27 What to do Use other media, such as books, as corroborating sources. If possible, contact the author for further clarification or information.Are the hyperlinks functional, current, and easy to use?Is it a “members only” site?What do you have to provide to be a member and why?
28 The CAFÉ checklist - Robert Harris Southern California College C = Challenge the informationDemand accountabilityWho says so?Why do they say so?Why was the information created and posted?Why should I believe and trust the text?Is this the whole truth?Is the language reasonable?Who else supports this?Where else does this appear?
29 The CAFÉ checklist - Robert Harris Southern California College A = Adopt skepticismIs it too good to be true?Are the claims too grandiose?Are the arguments too sweeping or vague?Is the language too extreme?Are there big promises of things to come or further proof?

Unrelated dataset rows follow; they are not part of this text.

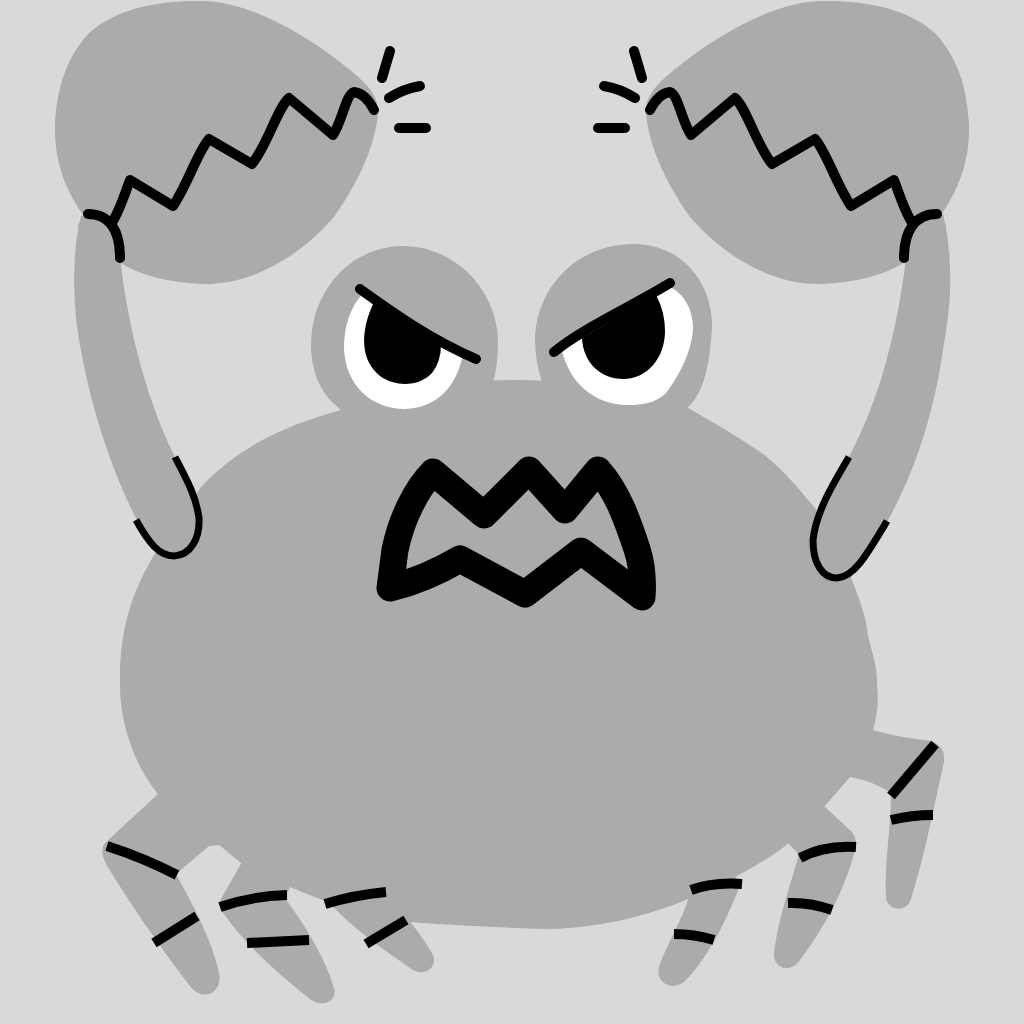
<!DOCTYPE html>
<html lang="en">
<head>
<meta charset="utf-8">
<title>Angry crab</title>
<style>
:root { --backdrop: #d9d9d9; --shell: #ababab; --ink: #000; --eye: #fff; }
html, body { margin: 0; width: 1024px; height: 1024px; overflow: hidden; background: var(--backdrop); }
svg { display: block; }
.shell { fill: var(--shell); }
.eye-white { fill: var(--eye); }
.pupil { fill: var(--ink); }
.line { fill: none; stroke: var(--ink); stroke-width: 10; stroke-linecap: round; stroke-linejoin: round; }
.stripe { stroke-linecap: butt; }
.thin { stroke-width: 7; }
.mouth { stroke-width: 27; }
</style>
</head>
<body>
<svg width="1024" height="1024" viewBox="0 0 1024 1024" role="img" aria-label="Angry crab with raised claws">
  <defs>
    <g id="claw">
      <path class="shell" d="M204 1C248 2 303 33 340 62C360 78 379 92 378 112C376 143 360 180 334 217C302 254 254 285 203 284C171 283 141 276 119 262L84 216C65 190 54 160 55 124C57 86 67 58 88 34C116 8 160 0 204 1Z"/>
      <path class="line" d="M113 221C121 207 125 193 130 180L173 206C188 184 197 153 209 139L252 164C268 144 277 109 289 98L333 135C342 122 346 94 354 92C362 93 369 100 374 110"/>
      <path class="line" d="M382 78L390 51M389 98Q403 89 420 86M399 128H426"/>
    </g>
  </defs>

  <g id="body">
    <path class="shell" d="M341 410C392 395 440 380 510 380C580 380 640 390 688 408C716 424 744 440 767 457C786 473 801 491 818 512L852 580C859 599 866 615 868 636C873 655 878 670 877 686C879 702 877 716 873 730C872 748 861 762 850 777L824 807L789 843C766 861 745 872 717 886C660 914 604 928 548 929C500 928 455 925 408 922C365 916 325 902 290 887L242 864L158 794C137 769 120 727 120 685C119 630 132 592 154 555L201 487C240 445 290 424 341 410Z"/>
  </g>

  <g id="legs">
    <path class="shell" d="M158 794L104 844Q100 852 106 864C126 897 156 942 190 986C203 1003 223 993 219 973C212 940 194 907 176 874L209 846L280 840Z"/>
    <path class="shell" d="M242 862L221 899Q218 907 224 914C246 946 280 975 310 999C323 1009 338 1000 334 988C325 958 306 927 285 898L291 885L330 860Z"/>
    <path class="shell" d="M325 898C350 927 384 950 413 970C426 977 438 966 433 955C422 935 402 910 385 894L420 870Z"/>
    <path class="shell" d="M691 888C687 912 668 941 659 967C655 983 672 991 684 982C708 959 728 917 741 883L720 860Z"/>
    <path class="shell" d="M824 806L852 832Q858 840 855 850C845 890 824 928 800 960C791 973 774 970 774 954C777 922 790 887 799 854L788 843L770 800Z"/>
    <path class="shell" d="M873 730C893 736 914 739 932 741Q946 747 944 762C933 811 924 858 911 899C907 913 888 911 886 898C884 864 891 830 891 793Q873 781 850 777L840 740Z"/>
    <path class="line stripe" d="M107 846Q144 858 177 875M154 943L197 916M220 907Q252 896 287 895M247 943L309 940M325 904Q354 895 386 892M366 944L406 920M691 890Q713 882 742 884M674 934Q694 934 714 940M800 858Q824 845 856 847M788 903Q810 902 832 910M935 744L891 796M891 820Q911 815 933 815"/>
  </g>

  <g id="arms">
    <path class="shell" d="M81 216C71 255 73 308 80 345C91 408 112 472 137 520C148 542 160 556 174 556C192 553 201 536 201 519C197 496 187 480 175 457C149 405 129 335 120 258L114 222Z"/>
    <path class="shell" d="M943 214C954 260 951 306 944 343C935 410 916 470 887 522C868 557 852 579 836 578C820 577 811 558 812 540C816 510 830 482 849 457C878 402 896 338 906 259L912 222Z"/>
    <path class="line thin stripe" d="M136 520C149 543 159 556 174 556C191 555 200 538 199 518C196 496 187 480 175 457"/>
    <path class="line thin stripe" d="M849 457C833 484 816 512 813 540C813 563 822 578 837 578C854 577 866 556 887 521"/>
  </g>

  <g id="claws">
    <use href="#claw"/>
    <use href="#claw" transform="translate(1024 0) scale(-1 1)"/>
    <path class="shell" d="M78 224L89 215Q106 217 113 227Q121 240 120 260L84 268Z"/>
    <path class="shell" d="M946 224L935 215Q918 217 911 227Q904 240 905 260L940 268Z"/>
    <path class="line" d="M88 214C110 214 120 231 120 258M937 214C915 214 904 231 904 258"/>
  </g>

  <g id="eyes">
    <path class="shell" d="M344 412C320 396 311 371 311 344C312 288 352 247 402 246C457 246 498 292 498 343Q498 364 493 383Z"/>
    <path class="shell" d="M543 385Q535 363 535 338C537 287 576 246 630 244C681 242 713 283 712 327C710 363 704 395 686 409Z"/>
    <path class="eye-white" d="M363 293C349 309 344 328 344 348C345 384 370 409 405 409C434 408 456 390 463 354Z"/>
    <path class="eye-white" d="M562 351C570 383 594 405 628 405C643 405 656 403 666 393C681 373 693 348 693 326C692 308 684 293 668 286Z"/>
    <path class="pupil" d="M374 302C359 333 361 361 380 376C397 388 420 386 432 373Q441 362 441 344Z"/>
    <path class="pupil" d="M582 338C583 362 600 379 623 379C648 379 665 357 665 331Q665 312 656 295Z"/>
    <path class="line" d="M360 289C396 315 432 340 476 359M554 352C583 328 629 308 670 283"/>
  </g>

  <path id="mouth" class="line mouth" d="M390 588L395 550C401 520 416 489 433 472L484 515L529 470L565 510L598 470C618 492 628 522 637 549Q644 571 642 597L581 551L525 594L460 559Q424 580 390 588Z"/>
</svg>
</body>
</html>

30 What to doIf you answered “yes” to any of the previous questions - then this is a dubious website.Rethink why you would want information from this site.
31 The CAFÉ checklist - Robert Harris Southern California College F = File new information or data to be verified or corroboratedAvoid premature closure or acceptance.Don’t jump to conclusions.Critically evaluate the data before making a decision to accept or reject.Look for other sources.
32 The CAFÉ checklist - Robert Harris Southern California College E = Evaluate and re-evaluate according to new or changing information or dataInformation is dynamic and fluid.There is a range of information quality and reliability.Match your purpose with your source and planned finished product.
33 External verification strategies Do an author citation search.Where else does the name appear?Check maps, atlases and other reference tools.Look at other pictures of the same site.Use a variety of search engines.Is there a motive of profit or gain on the site?Are there spelling or grammar mistakes?
34 Find out information about the information What are the goals of those who generated and published the information?What are the goals of those who search for and use the information?
35 Student Internet Evaluation Form Project name and goal / purposeKeywords used in information searchSite citation including list of authors or sponsor or host, type of informationStatement as to why student accepts this informationHow did the information relate to your projectState what will be done with this information